Louisiana has moved closer to becoming the site of what will be the world’s largest manufacturing carbon capture facility.
The U.S. Energy Department in December announced it was conditionally guaranteeing up to $2 billion in federal loans to Lake Charles Methanol. The deal, which remains subject to terms, will allow for lower borrowing costs for the plant under the advanced energy program. The company still must raise $1.8 billion in equity.
The company proposes to build a novel methanol production facility in Lake Charles able to capture carbon that could be utilized for enhanced oil recovery in Texas.
If built, the project will not only be the first methanol facility to employ carbon capture technology; it will be the first petcoke-to-methanol facility in the U.S. By using petcoke as the feedstock and employing carbon capture while producing methanol, hydrogen and other industrial gases and chemical products, the facility is expected to reduce emissions of carbon dioxide that otherwise would be released into the atmosphere.

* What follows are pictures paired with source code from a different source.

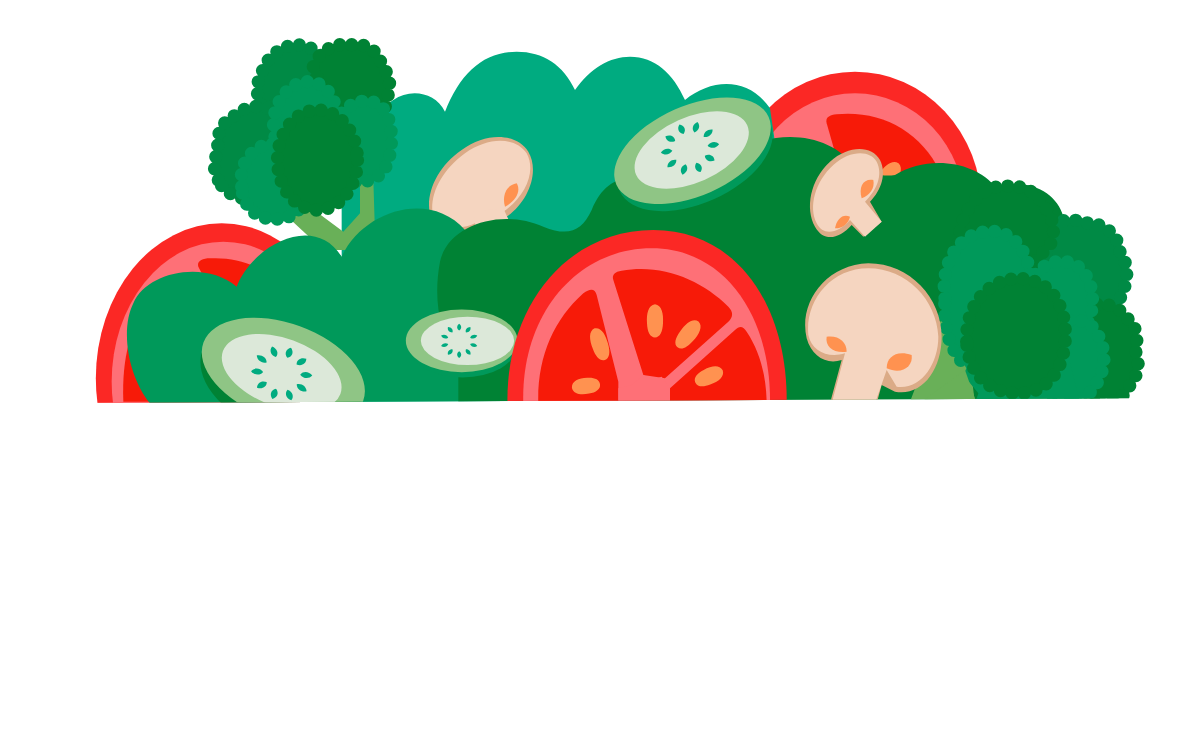
<!DOCTYPE html>
<html lang="en">
<head>
<meta charset="utf-8">
<title>Fresh vegetable border</title>
<style>
:root{
  --paper:#ffffff;
  --teal:#00ab80;
  --leaf:#00995a;
  --leaf-mid:#008a45;
  --leaf-dark:#008234;
  --stem:#69b058;
  --rind:#8fc585;
  --cucumber:#dce8d9;
  --tomato-skin:#fb2825;
  --tomato-pink:#fe7077;
  --tomato-flesh:#f71a08;
  --pip:#ff9250;
  --mushroom:#f5d5c0;
  --mushroom-edge:#dbab87;
}
html,body{margin:0;overflow:hidden;background:var(--paper)}
.canvas{display:block;width:1200px;height:742px}
.teal{fill:var(--teal)}
.leaf{fill:var(--leaf)}
.dark{fill:var(--leaf-dark)}
.stem{fill:var(--stem)}
.rind{fill:var(--rind)}
.pulp{fill:var(--cucumber)}
.skin{fill:var(--tomato-skin)}
.pink{fill:var(--tomato-pink)}
.flesh{fill:var(--tomato-flesh)}
.pip{fill:var(--pip)}
.cap{fill:var(--mushroom)}
.cap-edge{fill:var(--mushroom-edge)}
.floret{stroke-width:8;stroke-linecap:round;stroke-dasharray:0 7.2}
.floret-leaf{fill:var(--leaf);stroke:var(--leaf)}
.floret-mid{fill:var(--leaf-mid);stroke:var(--leaf-mid)}
.floret-dark{fill:var(--leaf-dark);stroke:var(--leaf-dark)}
</style>
</head>
<body>
<svg class="canvas" viewBox="0 0 720 445.2" role="img" aria-label="Heap of lettuce, broccoli, tomato, cucumber and mushroom">
  <defs>
    <clipPath id="table-line"><path d="M0 0H720V238.8L0 242Z"/></clipPath>
    <path id="seed" d="M0 -19C2.6 -17 2.8 -13.5 0 -11.5C-2.8 -13.5 -2.6 -17 0 -19Z"/>
    <g id="seed-ring" class="teal">
      <use href="#seed"/>
      <use href="#seed" transform="rotate(36)"/>
      <use href="#seed" transform="rotate(72)"/>
      <use href="#seed" transform="rotate(108)"/>
      <use href="#seed" transform="rotate(144)"/>
      <use href="#seed" transform="rotate(180)"/>
      <use href="#seed" transform="rotate(216)"/>
      <use href="#seed" transform="rotate(252)"/>
      <use href="#seed" transform="rotate(288)"/>
      <use href="#seed" transform="rotate(324)"/>
    </g>
    <path id="pip" class="pip" d="M0 -10.5C4 -10 5.2 -5 4.8 1C4.6 6 3 9.5 0 9.5C-3 9.5 -4.6 6 -4.8 1C-5.2 -5 -4 -10 0 -10.5Z"/>
  </defs>

  <g clip-path="url(#table-line)">
    <g id="tomato-back-right">
      <ellipse class="skin" cx="513" cy="124" rx="76" ry="81"/>
      <ellipse class="pink" cx="513" cy="126" rx="66" ry="70"/>
      <path class="flesh" d="M496 74C495 70 498 69 502 68.5C528 66 552 78 564 103L545 130H512Z"/>
      <use href="#pip" transform="translate(532 107) rotate(38) scale(1.1)"/>
    </g>

    <path id="lettuce-back" class="teal" d="M205 242V80L236 60C246 53 261 55 267 67C276 44 290 31 310 31C326 31 338 39 345 54C354 41 366 34 378 34C393 34 404 44 411 60C427 47 449 46 462 65L470 120V242Z"/>

    <g id="tomato-left">
      <ellipse class="skin" cx="133" cy="227" rx="75.500" ry="93"/>
      <ellipse class="pink" cx="134" cy="229" rx="67" ry="84"/>
      <path class="flesh" d="M119 160C118 157 121 155 126 155C146 154 163 162 176 179L150 220Z"/>
      <path class="flesh" d="M74 241C73 215 78 195 91 178L130 241Z"/>
    </g>

    <g id="mushroom-back">
      <path class="cap-edge" d="M259 132C254 119 261 101 277 90C292 79 310 80 317 91C324 103 317 121 304 130L313 146H266Z"/>
      <path class="cap" d="M260 131C257 118 264 103 279 92C293 82 309 82 316 92C322 103 315 118 302 127L309 146H268Z"/>
      <path class="cap-edge" d="M260 131C268 137 277 138 285 134L290 147H264Z"/>
      <path class="cap" d="M284 127L302 125L312 147H287Z"/>
      <path class="pip" d="M303 124C301 117 304 111 310 110C313 115 309 121 303 124Z"/>
    </g>

    <g id="broccoli-left">
      <path class="stem" d="M166 124L194 150H212L225 140L224 108L216 110V128L206 139L183 122Z"/>
      <path class="floret floret-mid" d="M157 63C153 57 154 49 157 44C160 33 171 26 180 27C192 29 196 36 198 48L190 72Z"/>
      <path class="floret floret-mid" d="M131 108C127 102 129 94 131 90C129 79 135 71 142 69C149 62 158 63 165 67L173 92L151 119C142 120 134 115 131 108Z"/>
      <path class="floret floret-dark" d="M188 40C192 29 203 25 212 27C221 26 227 31 229 39C235 46 235 55 231 61C232 70 229 77 223 78L201 76Z"/>
      <path class="floret floret-leaf" d="M165 82C161 66 171 50 184 49C194 48 202 58 202 70L194 95L170 98Z"/>
      <path class="floret floret-leaf" d="M145 112C143 98 151 88 163 86L187 118L176 129C160 136 146 128 145 112Z"/>
      <path class="floret floret-leaf" d="M201 74C207 61 221 57 229 64C237 73 236 92 231 101C226 110 213 111 204 106Z"/>
      <ellipse class="floret floret-dark" cx="190.500" cy="96" rx="24" ry="30"/>
    </g>

    <path id="lettuce-left" class="leaf" d="M90 242C77 226 72 198 80 182C88 163 123 156 142 172C151 148 188 127 205 154C218 126 258 114 279 138L300 170V242Z"/>

    <path id="lettuce-front" class="dark" d="M275 242V218C263 200 260 178 264 157C269 134 302 125 326 136C341 142 349 139 355 126C362 108 376 103 390 109C408 100 436 94 449 88C471 77 501 82 513 101C524 105 531 106 537 105C556 93 585 96 598 113C616 106 634 115 638 130L660 150V242Z"/>

    <g id="cucumber-top">
      <ellipse class="leaf" cx="417" cy="94.500" rx="49.500" ry="27.500" transform="rotate(-24 417 94.500)"/>
      <ellipse class="rind" cx="415.500" cy="90.500" rx="50" ry="27" transform="rotate(-24 415.500 90.500)"/>
      <ellipse class="pulp" cx="415" cy="90" rx="36.500" ry="19.500" transform="rotate(-24 415 90)"/>
      <use href="#seed-ring" transform="translate(414 89) rotate(-24) scale(.94 .82)"/>
    </g>

    <g id="broccoli-right">
      <path class="floret floret-mid" d="M625 138C633 131 647 131 653 134C663 134 671 141 672 151C677 158 677 168 674 174C672 182 666 187 657 188L632 178Z"/>
      <path class="floret floret-dark" d="M645 188C656 180 670 181 675 190C683 195 683 205 681 210C685 218 682 227 678 231C675 240 665 243 656 241L640 224Z"/>
      <path class="floret floret-dark" d="M575 146C576 125 590 111 602 112C612 110 622 115 625 122C632 129 634 139 630 147L609 169Z"/>
      <path class="stem" d="M546 241L565 191L583 195V226L585 242Z"/>
      <path class="floret floret-leaf" d="M567 179C564 157 576 140 592 139C605 137 616 148 618 164L596 219L578 218C568 207 566 193 567 179Z"/>
      <path class="floret floret-leaf" d="M618 171C622 158 637 153 647 160C657 168 657 184 653 193L645 208L622 198Z"/>
      <path class="floret floret-leaf" d="M635 195C646 189 657 193 660 204C666 216 660 232 650 239L631 245Z"/>
      <path class="leaf" d="M583 214L640 210L648 242H585L587 236L578 225Z"/>
      <path class="stem" d="M553 241L579 222L586 242Z"/>
      <path class="floret floret-dark" d="M580 205C579 182 594 167 612 167C630 168 641 183 639 206C637 226 625 237 609 236C592 235 581 223 580 205Z"/>
    </g>

    <g id="mushroom-small">
      <path class="cap-edge" d="M489 136C483 125 486 108 498 97C509 87 523 87 528 96C532 104 529 114 522 121L529 133L518 142L511 135C503 144 494 145 489 136Z"/>
      <path class="cap" d="M490 134C485 124 489 109 500 99C510 90 522 90 526 97C530 105 526 114 519 121L529 133L519 142L510 132C503 140 494 142 490 134Z"/>
      <path class="pip" d="M501 137C502 131 506 128 510 130C509 134 506 137 501 137Z"/>
      <path class="pip" d="M517 119C515 112 518 107 524 108C525 113 522 117 517 119Z"/>
    </g>

    <g id="mushroom-front">
      <path class="cap-edge" d="M484 203C479 182 495 159 521 158C546 158 565 179 565 202C565 222 553 238 537 235L529 231L526 242H498L505 216C496 219 487 214 484 203Z"/>
      <path class="cap" d="M485 201C483 181 498 161 521 161C544 161 562 180 563 202C563 219 552 234 538 232L532 222L525 242H499L507 212C497 215 487 211 485 201Z"/>
      <path class="pip" d="M508 211C500 212 495 208 496 202C503 201 508 205 508 211Z"/>
      <path class="pip" d="M532 221C532 214 538 210 547 213C548 220 541 225 532 221Z"/>
    </g>

    <g id="cucumber-left">
      <ellipse class="dark" cx="168.500" cy="227" rx="50" ry="32" transform="rotate(20 168.500 227)"/>
      <ellipse class="rind" cx="170" cy="223" rx="51" ry="29" transform="rotate(20 170 223)"/>
      <ellipse class="pulp" cx="169" cy="223.500" rx="37.500" ry="20.500" transform="rotate(20 169 223.500)"/>
      <use href="#seed-ring" transform="translate(169 224) rotate(20) scale(.98 .86)"/>
    </g>

    <g id="cucumber-middle">
      <ellipse class="leaf" cx="277.500" cy="207.500" rx="32.500" ry="19"/>
      <ellipse class="rind" cx="277" cy="204.500" rx="33.500" ry="18.800"/>
      <ellipse class="pulp" cx="280.500" cy="204.500" rx="28" ry="14.500"/>
      <use href="#seed-ring" transform="translate(275.500 204.500) scale(.6 .54)"/>
    </g>

    <g id="tomato-front">
      <path class="skin" d="M304.500 243C303 183 341 138 392 138C441 138 473 182 472 243Z"/>
      <path class="pink" d="M314 243C312 189 346 149 391 149C435 149 463 190 462 243Z"/>
      <path class="flesh" d="M323 243C322 215 332 192 350 176C354 173 357 173 358 177L371 229L371 243Z"/>
      <path class="flesh" d="M368 168C367 165 369 163 373 162.500C397 158 421 168 437 184C440 187 440 190 437 193L399 227L386 225Z"/>
      <path class="flesh" d="M402 233L441 198C444 195 446 196 448 199C456 211 460 226 460 243H402Z"/>
      <path class="pink" d="M371 243V233L379 231L386 225L391 228L397 226L402 233V243Z"/>
      <use href="#pip" transform="translate(393 193)"/>
      <use href="#pip" transform="translate(412.500 201) rotate(39)"/>
      <use href="#pip" transform="translate(360 207) rotate(-18)"/>
      <use href="#pip" transform="translate(352 231.500) rotate(-97) scale(1 .85)"/>
      <use href="#pip" transform="translate(425 226) rotate(66) scale(1 .9)"/>
    </g>
  </g>
</svg>
</body>
</html>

“Essentially what we’re doing is decarbonizing oil,” Lake Charles Methanol attorney Hunter Johnston told The Washington Post. “We’re lowering the carbon impact of oil, because we’re taking a part of the refinining process that would otherwise be associated with CO2 emissions and we’re capturing that to produce more oil. So there’s this huge benefit of domestic production as a result while improving the environment.”
The captured carbon would be compressed for commercial pipeline transport to oilfields in Texas, resulting in sequestration of 4.2 million metric tons of carbon dioxide annually. According to the Energy Department, the project is estimated to capture 77% of carbon dioxide produced by the facility, reducing greenhouse gas emissions by 36% as compared to typical methanol facilities.
The cost of the facility is projected at $3.8 billion.
Leucadia Energy launched plans for the facility in 2012—initially only for petcoke production—but it was canceled two years later. Houston businessman Don Maley, a former Leucadia executive, formed Lake Charles Methanol in 2015, developing its facility on the same site as the defunct Leucadia project.
Originally published in the first quarter 2017 edition of 10/12 Industry Report.